*** Supplied material ***

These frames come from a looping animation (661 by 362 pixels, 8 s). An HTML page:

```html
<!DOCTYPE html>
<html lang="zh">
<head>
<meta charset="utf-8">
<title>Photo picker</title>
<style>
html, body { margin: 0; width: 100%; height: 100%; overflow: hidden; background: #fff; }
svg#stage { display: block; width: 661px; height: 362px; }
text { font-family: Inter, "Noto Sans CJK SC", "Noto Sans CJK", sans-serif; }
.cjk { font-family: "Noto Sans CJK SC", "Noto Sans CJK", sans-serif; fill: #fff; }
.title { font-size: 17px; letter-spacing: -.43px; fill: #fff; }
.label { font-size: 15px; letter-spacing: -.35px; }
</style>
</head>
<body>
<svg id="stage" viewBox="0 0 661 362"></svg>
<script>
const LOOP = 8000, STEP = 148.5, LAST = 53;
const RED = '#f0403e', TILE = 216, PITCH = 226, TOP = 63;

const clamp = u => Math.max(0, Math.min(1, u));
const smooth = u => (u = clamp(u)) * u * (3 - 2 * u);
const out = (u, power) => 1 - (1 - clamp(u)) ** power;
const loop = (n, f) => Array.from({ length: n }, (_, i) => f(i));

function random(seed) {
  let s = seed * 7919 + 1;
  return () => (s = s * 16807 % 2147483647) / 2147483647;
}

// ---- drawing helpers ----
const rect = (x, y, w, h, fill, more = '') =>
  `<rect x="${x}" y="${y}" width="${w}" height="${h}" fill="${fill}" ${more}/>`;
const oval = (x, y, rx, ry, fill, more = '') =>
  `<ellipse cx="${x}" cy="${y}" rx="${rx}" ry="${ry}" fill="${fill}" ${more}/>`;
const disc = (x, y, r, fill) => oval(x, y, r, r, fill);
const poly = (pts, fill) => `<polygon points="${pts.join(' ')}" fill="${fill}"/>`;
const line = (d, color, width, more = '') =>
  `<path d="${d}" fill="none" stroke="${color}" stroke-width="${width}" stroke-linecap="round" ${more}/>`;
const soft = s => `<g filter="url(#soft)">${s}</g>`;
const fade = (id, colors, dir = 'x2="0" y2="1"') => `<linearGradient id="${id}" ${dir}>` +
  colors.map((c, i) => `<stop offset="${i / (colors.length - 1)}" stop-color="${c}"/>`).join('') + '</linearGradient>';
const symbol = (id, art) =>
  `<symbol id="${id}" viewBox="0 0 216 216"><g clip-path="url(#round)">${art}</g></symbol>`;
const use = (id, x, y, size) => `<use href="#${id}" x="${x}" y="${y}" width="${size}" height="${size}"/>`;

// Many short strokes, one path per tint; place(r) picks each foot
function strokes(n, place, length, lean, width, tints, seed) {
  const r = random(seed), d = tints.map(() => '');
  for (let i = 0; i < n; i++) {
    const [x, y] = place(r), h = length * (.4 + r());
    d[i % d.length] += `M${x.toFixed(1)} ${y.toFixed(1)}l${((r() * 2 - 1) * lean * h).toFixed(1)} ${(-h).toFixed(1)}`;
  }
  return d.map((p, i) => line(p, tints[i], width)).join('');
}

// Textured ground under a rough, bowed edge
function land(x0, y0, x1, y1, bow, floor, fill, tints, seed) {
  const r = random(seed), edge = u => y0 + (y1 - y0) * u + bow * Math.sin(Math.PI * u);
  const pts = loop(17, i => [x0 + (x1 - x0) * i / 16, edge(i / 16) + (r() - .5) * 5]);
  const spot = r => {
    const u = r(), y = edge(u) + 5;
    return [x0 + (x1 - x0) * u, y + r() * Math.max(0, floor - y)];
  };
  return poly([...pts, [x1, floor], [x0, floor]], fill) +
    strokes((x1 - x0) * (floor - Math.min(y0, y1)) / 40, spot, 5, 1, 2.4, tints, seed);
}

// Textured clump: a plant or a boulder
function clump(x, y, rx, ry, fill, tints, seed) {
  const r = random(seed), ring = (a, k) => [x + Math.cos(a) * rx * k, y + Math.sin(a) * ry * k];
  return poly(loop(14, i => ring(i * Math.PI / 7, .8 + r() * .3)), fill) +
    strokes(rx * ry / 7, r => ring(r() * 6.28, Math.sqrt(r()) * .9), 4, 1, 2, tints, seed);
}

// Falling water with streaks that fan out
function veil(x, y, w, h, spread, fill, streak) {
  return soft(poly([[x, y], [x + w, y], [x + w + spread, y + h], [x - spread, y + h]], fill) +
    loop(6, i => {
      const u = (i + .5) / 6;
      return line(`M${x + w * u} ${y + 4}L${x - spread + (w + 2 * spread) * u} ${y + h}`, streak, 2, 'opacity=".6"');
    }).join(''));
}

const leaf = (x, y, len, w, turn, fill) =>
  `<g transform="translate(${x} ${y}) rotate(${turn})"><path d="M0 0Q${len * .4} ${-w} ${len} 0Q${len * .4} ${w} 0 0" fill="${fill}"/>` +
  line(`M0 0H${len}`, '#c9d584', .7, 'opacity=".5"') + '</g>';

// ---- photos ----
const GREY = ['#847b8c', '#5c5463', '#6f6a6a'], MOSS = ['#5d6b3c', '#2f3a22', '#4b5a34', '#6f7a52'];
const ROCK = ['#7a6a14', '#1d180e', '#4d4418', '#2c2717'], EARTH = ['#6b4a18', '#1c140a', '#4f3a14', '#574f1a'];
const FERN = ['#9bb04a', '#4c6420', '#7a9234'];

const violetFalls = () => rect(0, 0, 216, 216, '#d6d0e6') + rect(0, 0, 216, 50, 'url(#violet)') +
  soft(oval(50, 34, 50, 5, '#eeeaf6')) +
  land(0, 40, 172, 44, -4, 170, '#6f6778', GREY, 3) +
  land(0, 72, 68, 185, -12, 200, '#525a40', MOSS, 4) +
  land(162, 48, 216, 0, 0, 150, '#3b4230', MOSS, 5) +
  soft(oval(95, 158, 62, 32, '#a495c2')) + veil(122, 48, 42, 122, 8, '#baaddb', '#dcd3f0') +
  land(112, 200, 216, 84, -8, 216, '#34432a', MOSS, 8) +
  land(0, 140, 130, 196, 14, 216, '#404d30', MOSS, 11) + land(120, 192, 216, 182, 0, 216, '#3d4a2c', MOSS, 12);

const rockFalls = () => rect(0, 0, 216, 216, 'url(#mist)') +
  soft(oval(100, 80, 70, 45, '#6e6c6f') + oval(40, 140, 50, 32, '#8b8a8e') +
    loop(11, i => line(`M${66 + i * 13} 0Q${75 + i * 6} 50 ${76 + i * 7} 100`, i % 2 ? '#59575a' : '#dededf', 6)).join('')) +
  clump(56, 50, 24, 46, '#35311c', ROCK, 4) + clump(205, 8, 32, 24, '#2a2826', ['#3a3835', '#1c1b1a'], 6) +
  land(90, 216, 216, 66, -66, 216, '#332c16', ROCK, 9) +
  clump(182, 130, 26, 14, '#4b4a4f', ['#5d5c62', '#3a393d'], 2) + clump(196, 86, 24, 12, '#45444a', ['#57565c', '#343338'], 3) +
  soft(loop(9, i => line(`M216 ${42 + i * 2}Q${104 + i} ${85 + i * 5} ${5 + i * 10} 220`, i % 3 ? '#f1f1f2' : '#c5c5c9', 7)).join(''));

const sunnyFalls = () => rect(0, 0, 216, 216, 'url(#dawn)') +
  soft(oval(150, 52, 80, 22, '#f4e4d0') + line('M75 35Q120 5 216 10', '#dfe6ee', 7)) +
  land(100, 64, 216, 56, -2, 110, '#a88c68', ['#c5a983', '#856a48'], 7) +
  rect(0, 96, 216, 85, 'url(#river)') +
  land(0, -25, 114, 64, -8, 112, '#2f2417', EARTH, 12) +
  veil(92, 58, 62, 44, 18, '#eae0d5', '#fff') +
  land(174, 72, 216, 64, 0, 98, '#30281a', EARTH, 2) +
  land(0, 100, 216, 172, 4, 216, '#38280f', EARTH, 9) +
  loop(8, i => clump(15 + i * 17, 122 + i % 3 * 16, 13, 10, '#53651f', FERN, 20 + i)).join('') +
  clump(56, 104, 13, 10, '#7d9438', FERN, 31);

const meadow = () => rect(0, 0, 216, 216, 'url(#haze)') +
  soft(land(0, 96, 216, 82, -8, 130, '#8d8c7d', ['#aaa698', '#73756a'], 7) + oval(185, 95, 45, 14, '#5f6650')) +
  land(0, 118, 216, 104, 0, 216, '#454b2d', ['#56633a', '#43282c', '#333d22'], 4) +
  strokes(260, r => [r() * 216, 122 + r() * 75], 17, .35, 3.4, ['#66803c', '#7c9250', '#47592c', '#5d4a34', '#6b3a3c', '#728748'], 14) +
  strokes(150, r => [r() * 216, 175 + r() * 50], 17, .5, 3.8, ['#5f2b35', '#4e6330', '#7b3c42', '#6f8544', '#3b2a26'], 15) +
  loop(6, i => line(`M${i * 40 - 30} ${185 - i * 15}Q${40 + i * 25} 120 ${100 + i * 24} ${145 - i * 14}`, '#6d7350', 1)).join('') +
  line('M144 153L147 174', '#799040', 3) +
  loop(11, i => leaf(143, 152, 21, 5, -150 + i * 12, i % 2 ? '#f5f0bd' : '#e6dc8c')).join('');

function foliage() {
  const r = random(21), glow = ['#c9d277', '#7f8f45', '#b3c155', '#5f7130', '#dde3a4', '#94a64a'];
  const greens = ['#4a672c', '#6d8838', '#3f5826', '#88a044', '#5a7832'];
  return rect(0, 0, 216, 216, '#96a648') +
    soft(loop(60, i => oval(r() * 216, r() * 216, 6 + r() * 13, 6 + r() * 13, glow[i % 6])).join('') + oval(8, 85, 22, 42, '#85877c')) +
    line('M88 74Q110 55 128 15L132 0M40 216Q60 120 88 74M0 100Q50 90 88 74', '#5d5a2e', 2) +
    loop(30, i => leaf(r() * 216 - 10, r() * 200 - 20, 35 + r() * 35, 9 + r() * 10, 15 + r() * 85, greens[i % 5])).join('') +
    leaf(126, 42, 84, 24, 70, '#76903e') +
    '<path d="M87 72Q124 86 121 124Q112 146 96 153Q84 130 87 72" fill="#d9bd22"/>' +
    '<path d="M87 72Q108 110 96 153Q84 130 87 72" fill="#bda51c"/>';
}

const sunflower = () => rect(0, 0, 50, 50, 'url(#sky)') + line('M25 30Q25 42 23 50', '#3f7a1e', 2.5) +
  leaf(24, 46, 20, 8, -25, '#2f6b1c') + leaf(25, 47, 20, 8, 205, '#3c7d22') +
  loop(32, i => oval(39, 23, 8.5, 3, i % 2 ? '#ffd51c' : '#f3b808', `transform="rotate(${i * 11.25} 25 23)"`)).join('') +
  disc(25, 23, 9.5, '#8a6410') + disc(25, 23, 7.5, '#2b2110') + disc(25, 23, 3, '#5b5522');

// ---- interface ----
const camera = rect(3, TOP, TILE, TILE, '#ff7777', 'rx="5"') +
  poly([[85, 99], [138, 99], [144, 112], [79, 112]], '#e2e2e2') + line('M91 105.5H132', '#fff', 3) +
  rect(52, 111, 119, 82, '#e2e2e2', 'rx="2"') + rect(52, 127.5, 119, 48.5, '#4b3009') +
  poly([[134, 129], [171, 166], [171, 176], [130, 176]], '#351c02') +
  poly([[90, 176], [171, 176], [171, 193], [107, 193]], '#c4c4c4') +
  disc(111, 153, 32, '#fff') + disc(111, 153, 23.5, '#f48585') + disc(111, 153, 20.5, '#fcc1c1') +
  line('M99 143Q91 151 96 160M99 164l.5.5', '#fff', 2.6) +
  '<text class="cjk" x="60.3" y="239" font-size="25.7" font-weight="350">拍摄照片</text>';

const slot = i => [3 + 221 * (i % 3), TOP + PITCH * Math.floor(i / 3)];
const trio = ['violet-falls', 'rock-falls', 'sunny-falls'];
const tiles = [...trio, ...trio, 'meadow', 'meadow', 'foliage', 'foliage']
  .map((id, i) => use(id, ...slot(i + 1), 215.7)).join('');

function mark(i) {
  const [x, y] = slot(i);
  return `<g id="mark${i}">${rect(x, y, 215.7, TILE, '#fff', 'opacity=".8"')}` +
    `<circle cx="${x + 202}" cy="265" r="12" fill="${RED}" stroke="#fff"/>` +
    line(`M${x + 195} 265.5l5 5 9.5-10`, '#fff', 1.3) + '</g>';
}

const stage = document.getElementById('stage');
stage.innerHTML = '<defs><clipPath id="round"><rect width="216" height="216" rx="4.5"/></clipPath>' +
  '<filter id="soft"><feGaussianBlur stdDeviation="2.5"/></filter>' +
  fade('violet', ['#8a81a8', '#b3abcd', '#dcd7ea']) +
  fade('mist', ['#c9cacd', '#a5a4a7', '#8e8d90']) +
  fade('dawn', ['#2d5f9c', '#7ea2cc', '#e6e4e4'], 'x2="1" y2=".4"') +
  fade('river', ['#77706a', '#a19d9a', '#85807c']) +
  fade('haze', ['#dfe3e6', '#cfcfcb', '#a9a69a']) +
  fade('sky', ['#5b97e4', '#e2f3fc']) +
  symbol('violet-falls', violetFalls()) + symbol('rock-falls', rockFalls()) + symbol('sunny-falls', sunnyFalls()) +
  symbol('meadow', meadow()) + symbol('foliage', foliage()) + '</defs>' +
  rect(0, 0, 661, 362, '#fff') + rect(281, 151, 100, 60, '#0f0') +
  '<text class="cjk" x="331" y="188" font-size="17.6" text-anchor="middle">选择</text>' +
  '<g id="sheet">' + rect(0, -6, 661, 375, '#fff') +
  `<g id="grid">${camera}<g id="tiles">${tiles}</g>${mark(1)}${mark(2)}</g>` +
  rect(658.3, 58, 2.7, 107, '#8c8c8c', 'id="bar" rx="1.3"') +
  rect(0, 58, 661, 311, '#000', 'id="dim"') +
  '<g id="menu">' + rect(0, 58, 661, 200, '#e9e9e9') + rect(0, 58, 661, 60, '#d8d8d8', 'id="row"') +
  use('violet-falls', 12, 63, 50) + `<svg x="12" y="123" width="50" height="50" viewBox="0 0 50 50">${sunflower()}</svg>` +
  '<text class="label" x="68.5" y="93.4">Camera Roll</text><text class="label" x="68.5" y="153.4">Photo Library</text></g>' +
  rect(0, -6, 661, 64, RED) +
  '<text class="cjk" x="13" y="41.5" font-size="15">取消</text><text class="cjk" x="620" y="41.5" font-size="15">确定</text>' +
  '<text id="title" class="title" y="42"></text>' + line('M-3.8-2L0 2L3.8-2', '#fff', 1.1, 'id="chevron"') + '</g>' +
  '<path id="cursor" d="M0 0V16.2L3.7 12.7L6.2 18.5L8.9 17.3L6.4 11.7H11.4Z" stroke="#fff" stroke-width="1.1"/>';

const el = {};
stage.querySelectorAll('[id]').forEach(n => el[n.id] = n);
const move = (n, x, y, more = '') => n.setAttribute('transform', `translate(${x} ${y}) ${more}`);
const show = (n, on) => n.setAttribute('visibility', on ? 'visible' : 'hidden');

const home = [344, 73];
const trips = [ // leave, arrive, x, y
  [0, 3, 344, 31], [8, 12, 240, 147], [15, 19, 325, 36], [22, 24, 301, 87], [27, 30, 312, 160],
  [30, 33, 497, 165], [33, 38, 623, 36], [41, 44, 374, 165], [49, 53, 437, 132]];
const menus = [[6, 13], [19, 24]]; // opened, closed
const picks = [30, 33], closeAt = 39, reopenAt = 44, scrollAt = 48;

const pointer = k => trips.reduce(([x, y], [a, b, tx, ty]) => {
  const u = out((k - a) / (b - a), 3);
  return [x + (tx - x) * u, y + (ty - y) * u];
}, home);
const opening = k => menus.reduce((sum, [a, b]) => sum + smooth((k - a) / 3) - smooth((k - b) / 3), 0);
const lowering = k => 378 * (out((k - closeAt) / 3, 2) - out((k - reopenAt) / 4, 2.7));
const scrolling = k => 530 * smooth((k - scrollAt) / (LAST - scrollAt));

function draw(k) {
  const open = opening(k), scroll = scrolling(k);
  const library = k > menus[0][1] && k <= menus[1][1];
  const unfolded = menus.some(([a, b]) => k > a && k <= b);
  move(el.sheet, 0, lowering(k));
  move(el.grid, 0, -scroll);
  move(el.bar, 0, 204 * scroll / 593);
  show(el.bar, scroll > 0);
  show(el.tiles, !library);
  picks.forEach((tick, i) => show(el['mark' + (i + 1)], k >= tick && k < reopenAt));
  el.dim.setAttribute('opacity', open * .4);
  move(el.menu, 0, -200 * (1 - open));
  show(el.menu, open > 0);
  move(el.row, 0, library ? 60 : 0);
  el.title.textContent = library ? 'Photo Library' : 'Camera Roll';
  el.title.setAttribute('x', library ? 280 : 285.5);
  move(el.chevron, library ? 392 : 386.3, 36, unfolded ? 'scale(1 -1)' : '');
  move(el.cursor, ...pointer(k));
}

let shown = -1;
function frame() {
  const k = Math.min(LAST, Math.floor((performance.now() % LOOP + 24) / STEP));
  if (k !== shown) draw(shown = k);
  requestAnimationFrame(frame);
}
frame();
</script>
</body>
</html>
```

*** End of Supplied material ***

> [Task details]:
Please show every line of the records that holds the word "length".

> [Result of the task]:
const loop = (n, f) => Array.from({ length: n }, (_, i) => f(i));
  colors.map((c, i) => `<stop offset="${i / (colors.length - 1)}" stop-color="${c}"/>`).join('') + '</linearGradient>';
function strokes(n, place, length, lean, width, tints, seed) {
    const [x, y] = place(r), h = length * (.4 + r());
    d[i % d.length] += `M${x.toFixed(1)} ${y.toFixed(1)}l${((r() * 2 - 1) * lean * h).toFixed(1)} ${(-h).toFixed(1)}`;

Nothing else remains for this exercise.